## THE PROBLEM
Go through the data below. List every line that holds the word "linejoin".

□ □ □

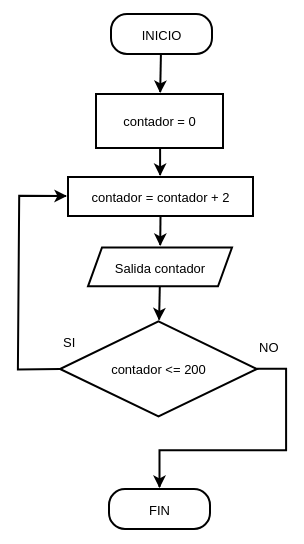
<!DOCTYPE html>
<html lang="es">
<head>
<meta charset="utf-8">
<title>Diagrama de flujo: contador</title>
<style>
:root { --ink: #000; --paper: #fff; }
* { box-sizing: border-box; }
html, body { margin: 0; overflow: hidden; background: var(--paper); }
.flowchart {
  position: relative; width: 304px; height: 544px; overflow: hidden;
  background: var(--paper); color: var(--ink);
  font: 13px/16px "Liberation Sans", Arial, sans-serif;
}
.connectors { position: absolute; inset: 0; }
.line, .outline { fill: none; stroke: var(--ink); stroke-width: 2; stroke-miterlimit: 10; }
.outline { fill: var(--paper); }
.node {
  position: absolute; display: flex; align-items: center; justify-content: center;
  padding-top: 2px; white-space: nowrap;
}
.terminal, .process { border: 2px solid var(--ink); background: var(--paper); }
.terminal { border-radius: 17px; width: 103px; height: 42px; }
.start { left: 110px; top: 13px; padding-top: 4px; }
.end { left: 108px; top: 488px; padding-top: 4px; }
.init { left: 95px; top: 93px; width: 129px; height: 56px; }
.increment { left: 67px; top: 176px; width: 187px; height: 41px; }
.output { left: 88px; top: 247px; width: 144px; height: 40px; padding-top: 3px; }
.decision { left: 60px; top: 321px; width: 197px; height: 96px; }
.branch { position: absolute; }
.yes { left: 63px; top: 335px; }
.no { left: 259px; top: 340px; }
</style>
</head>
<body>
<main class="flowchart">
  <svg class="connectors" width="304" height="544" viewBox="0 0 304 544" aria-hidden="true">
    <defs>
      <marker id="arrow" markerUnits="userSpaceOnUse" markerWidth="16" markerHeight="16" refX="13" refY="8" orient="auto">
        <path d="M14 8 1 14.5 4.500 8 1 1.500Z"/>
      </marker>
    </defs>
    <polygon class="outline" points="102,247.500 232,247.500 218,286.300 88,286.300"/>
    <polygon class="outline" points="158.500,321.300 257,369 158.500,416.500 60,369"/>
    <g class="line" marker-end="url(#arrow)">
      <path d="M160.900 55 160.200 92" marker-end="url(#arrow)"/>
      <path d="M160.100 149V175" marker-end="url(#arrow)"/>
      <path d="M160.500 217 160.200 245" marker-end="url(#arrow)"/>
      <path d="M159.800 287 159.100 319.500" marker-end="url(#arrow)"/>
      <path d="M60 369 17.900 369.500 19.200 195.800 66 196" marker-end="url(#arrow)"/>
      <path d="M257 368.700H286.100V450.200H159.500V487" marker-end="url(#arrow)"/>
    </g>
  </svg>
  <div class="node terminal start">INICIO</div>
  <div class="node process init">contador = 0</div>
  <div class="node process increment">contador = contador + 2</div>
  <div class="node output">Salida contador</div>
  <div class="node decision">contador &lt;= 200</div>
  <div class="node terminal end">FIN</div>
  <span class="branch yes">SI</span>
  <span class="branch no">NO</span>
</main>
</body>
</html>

□ □ □

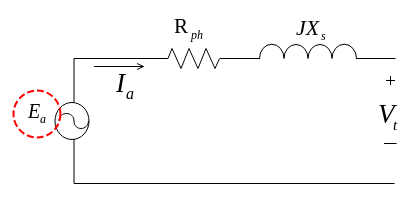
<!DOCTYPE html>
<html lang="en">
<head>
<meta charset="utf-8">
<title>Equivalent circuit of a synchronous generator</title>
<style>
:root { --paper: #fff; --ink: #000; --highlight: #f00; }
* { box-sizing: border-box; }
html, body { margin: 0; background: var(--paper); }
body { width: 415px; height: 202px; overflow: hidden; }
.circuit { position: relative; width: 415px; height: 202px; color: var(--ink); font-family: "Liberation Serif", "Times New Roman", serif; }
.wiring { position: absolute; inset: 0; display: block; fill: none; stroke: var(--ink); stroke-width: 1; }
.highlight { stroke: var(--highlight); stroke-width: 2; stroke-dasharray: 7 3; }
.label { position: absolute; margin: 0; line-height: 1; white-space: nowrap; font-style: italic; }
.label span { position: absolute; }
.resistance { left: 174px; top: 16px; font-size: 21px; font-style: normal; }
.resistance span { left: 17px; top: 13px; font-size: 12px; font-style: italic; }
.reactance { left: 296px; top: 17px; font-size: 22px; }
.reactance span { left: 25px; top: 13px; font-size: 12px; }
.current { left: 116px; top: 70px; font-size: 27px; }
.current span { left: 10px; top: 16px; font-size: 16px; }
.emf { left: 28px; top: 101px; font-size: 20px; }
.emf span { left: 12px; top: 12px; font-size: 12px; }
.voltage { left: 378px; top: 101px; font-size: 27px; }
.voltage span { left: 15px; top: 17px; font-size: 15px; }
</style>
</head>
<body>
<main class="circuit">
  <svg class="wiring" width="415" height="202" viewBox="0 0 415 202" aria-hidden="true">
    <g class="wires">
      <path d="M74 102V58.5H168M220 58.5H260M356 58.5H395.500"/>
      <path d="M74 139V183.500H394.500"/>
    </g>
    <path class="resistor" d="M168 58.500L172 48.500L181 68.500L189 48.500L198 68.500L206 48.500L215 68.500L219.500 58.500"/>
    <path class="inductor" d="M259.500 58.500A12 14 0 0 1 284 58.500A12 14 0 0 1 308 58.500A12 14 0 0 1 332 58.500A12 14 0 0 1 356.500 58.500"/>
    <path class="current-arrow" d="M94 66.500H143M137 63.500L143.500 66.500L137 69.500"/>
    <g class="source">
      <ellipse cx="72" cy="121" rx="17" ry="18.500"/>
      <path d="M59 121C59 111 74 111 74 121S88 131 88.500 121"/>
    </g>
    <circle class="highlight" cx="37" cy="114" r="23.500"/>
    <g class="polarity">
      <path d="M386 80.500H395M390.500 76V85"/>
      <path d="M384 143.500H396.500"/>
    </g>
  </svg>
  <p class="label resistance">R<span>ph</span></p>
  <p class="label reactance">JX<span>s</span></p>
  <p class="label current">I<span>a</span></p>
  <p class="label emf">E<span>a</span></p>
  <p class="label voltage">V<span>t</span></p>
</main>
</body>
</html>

□ □ □

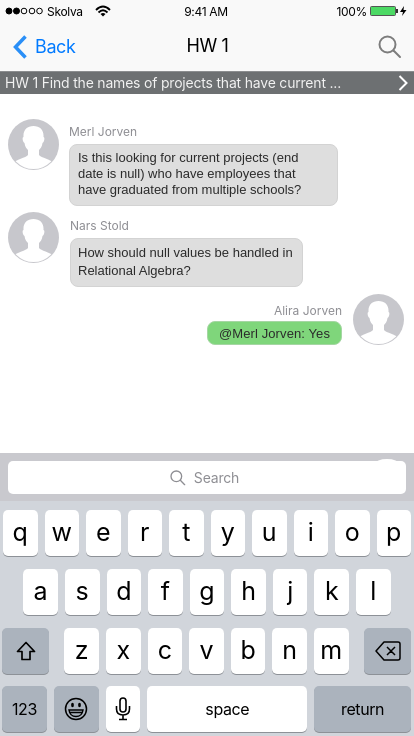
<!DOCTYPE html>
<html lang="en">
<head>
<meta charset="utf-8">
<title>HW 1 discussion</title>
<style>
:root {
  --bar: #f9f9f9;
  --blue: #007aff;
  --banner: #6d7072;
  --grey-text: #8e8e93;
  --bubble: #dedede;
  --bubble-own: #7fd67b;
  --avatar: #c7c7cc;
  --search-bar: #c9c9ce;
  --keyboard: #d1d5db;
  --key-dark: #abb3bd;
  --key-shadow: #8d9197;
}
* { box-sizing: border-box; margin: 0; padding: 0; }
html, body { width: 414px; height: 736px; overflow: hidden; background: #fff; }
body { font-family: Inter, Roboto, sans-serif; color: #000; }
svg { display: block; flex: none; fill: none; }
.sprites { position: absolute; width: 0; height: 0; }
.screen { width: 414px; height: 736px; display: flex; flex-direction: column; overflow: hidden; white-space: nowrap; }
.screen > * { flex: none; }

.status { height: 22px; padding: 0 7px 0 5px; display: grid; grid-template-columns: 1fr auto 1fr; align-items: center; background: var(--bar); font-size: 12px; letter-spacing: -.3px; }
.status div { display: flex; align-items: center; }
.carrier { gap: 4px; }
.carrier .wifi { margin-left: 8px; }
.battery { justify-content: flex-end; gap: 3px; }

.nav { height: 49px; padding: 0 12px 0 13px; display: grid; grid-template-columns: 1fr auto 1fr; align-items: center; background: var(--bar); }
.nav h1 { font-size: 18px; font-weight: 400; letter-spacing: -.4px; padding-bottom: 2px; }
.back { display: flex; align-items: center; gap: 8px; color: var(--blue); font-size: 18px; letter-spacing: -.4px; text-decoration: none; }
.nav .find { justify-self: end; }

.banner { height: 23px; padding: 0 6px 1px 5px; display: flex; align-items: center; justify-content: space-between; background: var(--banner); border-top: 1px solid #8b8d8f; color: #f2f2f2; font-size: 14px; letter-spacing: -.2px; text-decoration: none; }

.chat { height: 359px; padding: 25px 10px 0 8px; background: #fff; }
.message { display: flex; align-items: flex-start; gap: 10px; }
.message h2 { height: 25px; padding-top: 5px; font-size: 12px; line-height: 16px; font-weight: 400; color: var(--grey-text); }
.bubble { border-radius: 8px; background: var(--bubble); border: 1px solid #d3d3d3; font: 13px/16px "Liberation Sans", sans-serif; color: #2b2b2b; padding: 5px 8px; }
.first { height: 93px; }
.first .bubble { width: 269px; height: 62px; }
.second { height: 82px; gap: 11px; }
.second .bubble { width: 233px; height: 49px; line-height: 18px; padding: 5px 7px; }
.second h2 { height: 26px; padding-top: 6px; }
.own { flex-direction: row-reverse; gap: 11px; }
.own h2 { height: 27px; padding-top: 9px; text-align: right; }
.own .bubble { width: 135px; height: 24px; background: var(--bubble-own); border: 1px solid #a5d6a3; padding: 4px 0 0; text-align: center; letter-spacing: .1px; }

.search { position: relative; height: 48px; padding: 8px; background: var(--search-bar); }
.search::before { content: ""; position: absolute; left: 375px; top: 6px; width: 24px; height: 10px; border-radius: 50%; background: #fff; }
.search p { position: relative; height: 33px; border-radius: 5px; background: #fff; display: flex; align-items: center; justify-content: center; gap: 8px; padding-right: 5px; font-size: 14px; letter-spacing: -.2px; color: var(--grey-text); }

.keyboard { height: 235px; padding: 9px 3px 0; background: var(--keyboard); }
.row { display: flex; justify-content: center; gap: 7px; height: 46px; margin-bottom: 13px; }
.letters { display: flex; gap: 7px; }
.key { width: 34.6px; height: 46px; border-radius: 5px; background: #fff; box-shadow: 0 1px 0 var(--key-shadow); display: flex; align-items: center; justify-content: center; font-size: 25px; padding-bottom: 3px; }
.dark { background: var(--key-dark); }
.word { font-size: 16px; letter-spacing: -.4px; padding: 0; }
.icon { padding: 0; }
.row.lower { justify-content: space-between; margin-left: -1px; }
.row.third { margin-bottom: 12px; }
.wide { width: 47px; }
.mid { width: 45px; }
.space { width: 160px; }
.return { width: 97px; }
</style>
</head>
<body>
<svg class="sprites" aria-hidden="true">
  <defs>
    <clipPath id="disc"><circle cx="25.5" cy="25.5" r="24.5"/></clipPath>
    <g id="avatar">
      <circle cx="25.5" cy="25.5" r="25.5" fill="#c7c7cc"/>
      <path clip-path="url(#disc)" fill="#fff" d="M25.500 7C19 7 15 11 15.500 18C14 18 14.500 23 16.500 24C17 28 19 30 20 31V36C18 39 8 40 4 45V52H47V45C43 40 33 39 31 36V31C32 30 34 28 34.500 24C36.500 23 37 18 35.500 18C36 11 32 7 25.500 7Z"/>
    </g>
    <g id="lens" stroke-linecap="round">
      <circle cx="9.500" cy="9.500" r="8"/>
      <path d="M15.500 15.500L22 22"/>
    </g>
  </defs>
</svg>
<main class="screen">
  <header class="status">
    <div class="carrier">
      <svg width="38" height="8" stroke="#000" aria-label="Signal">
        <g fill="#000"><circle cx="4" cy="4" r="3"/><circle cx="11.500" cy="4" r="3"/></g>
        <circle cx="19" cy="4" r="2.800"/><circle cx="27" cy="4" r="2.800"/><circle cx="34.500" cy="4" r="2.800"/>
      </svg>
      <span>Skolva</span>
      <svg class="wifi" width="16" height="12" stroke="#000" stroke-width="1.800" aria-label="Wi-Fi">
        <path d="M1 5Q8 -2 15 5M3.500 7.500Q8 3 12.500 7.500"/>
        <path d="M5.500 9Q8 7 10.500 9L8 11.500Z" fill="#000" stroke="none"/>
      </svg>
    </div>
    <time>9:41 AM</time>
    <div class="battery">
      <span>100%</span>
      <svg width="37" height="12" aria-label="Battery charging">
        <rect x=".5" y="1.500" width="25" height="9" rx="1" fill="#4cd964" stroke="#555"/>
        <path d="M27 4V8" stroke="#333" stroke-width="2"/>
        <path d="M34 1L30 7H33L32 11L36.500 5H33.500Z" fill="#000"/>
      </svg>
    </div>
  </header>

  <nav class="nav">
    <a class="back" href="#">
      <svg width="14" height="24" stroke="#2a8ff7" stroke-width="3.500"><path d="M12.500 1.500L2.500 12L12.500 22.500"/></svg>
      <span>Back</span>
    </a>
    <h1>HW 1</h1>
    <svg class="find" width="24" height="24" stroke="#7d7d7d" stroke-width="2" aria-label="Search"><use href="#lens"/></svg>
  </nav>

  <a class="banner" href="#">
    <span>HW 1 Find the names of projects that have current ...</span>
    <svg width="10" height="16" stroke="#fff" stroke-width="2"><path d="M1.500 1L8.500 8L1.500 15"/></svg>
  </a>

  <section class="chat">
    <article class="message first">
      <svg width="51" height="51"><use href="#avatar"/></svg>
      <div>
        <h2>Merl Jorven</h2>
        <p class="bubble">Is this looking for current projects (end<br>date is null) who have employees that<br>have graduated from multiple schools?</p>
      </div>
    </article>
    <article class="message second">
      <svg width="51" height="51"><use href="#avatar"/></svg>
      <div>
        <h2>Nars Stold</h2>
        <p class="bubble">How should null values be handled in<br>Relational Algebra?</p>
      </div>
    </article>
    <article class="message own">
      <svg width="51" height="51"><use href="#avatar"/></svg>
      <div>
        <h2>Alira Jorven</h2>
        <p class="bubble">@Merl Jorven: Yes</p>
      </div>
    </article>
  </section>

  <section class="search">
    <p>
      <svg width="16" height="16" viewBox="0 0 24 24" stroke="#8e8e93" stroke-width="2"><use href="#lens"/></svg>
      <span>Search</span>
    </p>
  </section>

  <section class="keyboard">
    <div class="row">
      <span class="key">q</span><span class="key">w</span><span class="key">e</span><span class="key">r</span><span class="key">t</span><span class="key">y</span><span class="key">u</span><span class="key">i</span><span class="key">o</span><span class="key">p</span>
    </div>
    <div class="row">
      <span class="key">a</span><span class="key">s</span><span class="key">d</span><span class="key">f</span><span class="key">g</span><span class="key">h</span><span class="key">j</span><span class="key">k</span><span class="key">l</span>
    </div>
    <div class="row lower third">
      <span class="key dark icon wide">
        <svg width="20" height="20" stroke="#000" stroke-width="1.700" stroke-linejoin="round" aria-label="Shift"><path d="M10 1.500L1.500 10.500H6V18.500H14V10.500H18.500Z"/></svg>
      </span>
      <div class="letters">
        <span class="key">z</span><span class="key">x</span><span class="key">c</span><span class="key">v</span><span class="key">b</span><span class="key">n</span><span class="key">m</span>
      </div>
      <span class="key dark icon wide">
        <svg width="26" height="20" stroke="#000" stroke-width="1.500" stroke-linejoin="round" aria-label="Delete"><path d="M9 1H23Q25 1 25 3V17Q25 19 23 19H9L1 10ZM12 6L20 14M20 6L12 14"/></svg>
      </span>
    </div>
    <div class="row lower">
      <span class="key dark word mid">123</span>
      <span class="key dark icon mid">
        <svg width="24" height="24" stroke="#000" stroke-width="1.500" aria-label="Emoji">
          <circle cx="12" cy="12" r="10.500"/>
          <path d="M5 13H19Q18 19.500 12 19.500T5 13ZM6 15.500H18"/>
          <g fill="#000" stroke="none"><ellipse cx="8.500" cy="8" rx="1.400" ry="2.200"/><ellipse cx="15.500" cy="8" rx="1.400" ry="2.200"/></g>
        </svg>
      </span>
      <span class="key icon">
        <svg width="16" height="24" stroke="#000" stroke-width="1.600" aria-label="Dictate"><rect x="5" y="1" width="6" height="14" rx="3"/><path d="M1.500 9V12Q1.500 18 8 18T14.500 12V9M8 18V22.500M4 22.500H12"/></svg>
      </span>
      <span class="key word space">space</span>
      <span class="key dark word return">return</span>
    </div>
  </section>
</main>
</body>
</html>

□ □ □

## WORKED SOLUTION
        <svg width="20" height="20" stroke="#000" stroke-width="1.700" stroke-linejoin="round" aria-label="Shift"><path d="M10 1.500L1.500 10.500H6V18.500H14V10.500H18.500Z"/></svg>
        <svg width="26" height="20" stroke="#000" stroke-width="1.500" stroke-linejoin="round" aria-label="Delete"><path d="M9 1H23Q25 1 25 3V17Q25 19 23 19H9L1 10ZM12 6L20 14M20 6L12 14"/></svg>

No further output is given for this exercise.